Action item: I need every line that includes the word "return" copied from the material.

Exercise data:
>>>
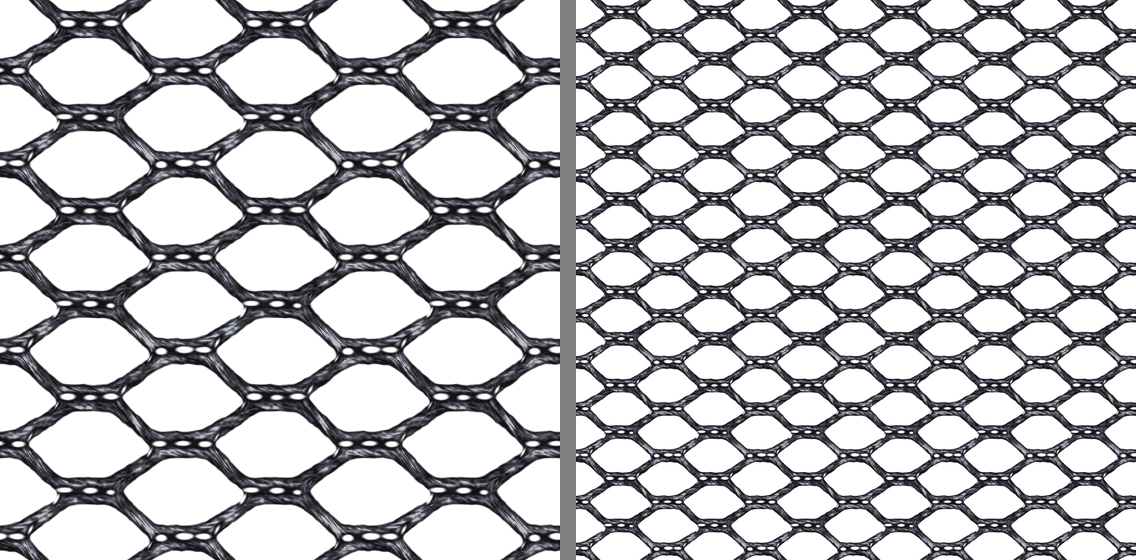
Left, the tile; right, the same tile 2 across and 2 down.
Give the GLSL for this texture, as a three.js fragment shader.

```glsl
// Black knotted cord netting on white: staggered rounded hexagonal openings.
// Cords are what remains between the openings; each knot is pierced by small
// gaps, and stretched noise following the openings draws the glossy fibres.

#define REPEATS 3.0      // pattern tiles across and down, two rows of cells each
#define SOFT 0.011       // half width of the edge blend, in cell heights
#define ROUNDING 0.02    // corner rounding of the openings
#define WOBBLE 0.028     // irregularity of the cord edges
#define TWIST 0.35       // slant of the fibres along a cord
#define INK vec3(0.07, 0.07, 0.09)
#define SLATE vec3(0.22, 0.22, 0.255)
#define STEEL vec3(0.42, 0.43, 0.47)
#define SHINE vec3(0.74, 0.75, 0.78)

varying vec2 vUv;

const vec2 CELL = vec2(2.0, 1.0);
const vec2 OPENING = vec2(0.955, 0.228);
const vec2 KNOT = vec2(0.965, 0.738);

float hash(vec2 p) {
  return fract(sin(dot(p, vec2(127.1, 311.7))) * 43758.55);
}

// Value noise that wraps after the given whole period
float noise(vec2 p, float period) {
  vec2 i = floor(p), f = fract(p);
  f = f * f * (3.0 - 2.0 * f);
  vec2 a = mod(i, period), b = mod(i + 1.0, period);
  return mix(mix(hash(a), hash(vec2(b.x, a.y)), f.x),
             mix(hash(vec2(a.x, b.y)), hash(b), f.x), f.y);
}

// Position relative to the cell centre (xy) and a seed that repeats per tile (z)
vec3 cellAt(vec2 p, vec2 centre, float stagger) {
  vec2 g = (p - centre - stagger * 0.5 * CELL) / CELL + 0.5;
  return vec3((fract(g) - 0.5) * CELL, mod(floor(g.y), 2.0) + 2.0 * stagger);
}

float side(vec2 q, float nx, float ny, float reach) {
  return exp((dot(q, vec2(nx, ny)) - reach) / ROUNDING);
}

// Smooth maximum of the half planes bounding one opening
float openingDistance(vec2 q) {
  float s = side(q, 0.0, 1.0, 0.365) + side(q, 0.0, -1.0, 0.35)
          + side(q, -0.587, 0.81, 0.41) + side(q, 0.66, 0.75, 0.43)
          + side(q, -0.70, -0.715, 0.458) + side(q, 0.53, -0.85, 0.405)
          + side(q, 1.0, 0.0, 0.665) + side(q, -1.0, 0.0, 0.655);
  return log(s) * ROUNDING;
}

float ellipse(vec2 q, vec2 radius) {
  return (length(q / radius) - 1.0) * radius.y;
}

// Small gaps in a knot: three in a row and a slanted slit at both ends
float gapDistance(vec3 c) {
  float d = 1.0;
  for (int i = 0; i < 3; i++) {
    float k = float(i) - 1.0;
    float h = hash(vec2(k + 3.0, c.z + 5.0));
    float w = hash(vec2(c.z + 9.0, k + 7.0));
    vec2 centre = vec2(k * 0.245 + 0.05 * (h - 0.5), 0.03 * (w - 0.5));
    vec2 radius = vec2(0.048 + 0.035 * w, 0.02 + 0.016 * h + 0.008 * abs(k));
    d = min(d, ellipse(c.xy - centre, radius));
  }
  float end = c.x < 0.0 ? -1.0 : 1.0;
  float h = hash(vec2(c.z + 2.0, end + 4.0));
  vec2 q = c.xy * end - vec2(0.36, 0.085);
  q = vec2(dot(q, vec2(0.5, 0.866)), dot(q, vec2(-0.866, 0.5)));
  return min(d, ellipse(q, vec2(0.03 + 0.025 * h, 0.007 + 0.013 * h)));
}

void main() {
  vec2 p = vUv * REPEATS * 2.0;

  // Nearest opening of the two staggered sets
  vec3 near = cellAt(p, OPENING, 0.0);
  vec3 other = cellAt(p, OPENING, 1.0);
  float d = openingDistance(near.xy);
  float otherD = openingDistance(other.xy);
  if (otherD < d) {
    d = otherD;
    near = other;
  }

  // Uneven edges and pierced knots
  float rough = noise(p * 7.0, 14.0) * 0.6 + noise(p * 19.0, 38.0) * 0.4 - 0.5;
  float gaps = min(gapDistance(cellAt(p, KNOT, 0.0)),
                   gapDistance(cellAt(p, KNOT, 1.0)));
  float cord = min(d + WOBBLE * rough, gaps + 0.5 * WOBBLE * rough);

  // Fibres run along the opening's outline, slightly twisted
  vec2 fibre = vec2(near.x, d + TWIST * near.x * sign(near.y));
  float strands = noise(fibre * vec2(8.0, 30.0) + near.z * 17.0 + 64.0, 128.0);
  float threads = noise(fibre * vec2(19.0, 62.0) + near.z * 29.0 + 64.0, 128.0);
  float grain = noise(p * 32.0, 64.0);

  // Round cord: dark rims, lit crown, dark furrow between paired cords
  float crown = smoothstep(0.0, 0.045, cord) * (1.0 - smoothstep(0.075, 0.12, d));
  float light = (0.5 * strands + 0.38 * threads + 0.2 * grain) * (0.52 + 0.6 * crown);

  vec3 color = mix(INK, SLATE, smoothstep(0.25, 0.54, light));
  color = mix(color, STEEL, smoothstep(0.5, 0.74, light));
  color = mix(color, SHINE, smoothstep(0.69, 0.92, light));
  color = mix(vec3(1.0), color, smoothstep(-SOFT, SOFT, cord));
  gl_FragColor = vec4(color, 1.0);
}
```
<<<
Answer below:
  return fract(sin(dot(p, vec2(127.1, 311.7))) * 43758.55);
  return mix(mix(hash(a), hash(vec2(b.x, a.y)), f.x),
  return vec3((fract(g) - 0.5) * CELL, mod(floor(g.y), 2.0) + 2.0 * stagger);
  return exp((dot(q, vec2(nx, ny)) - reach) / ROUNDING);
  return log(s) * ROUNDING;
  return (length(q / radius) - 1.0) * radius.y;
  return min(d, ellipse(q, vec2(0.03 + 0.025 * h, 0.007 + 0.013 * h)));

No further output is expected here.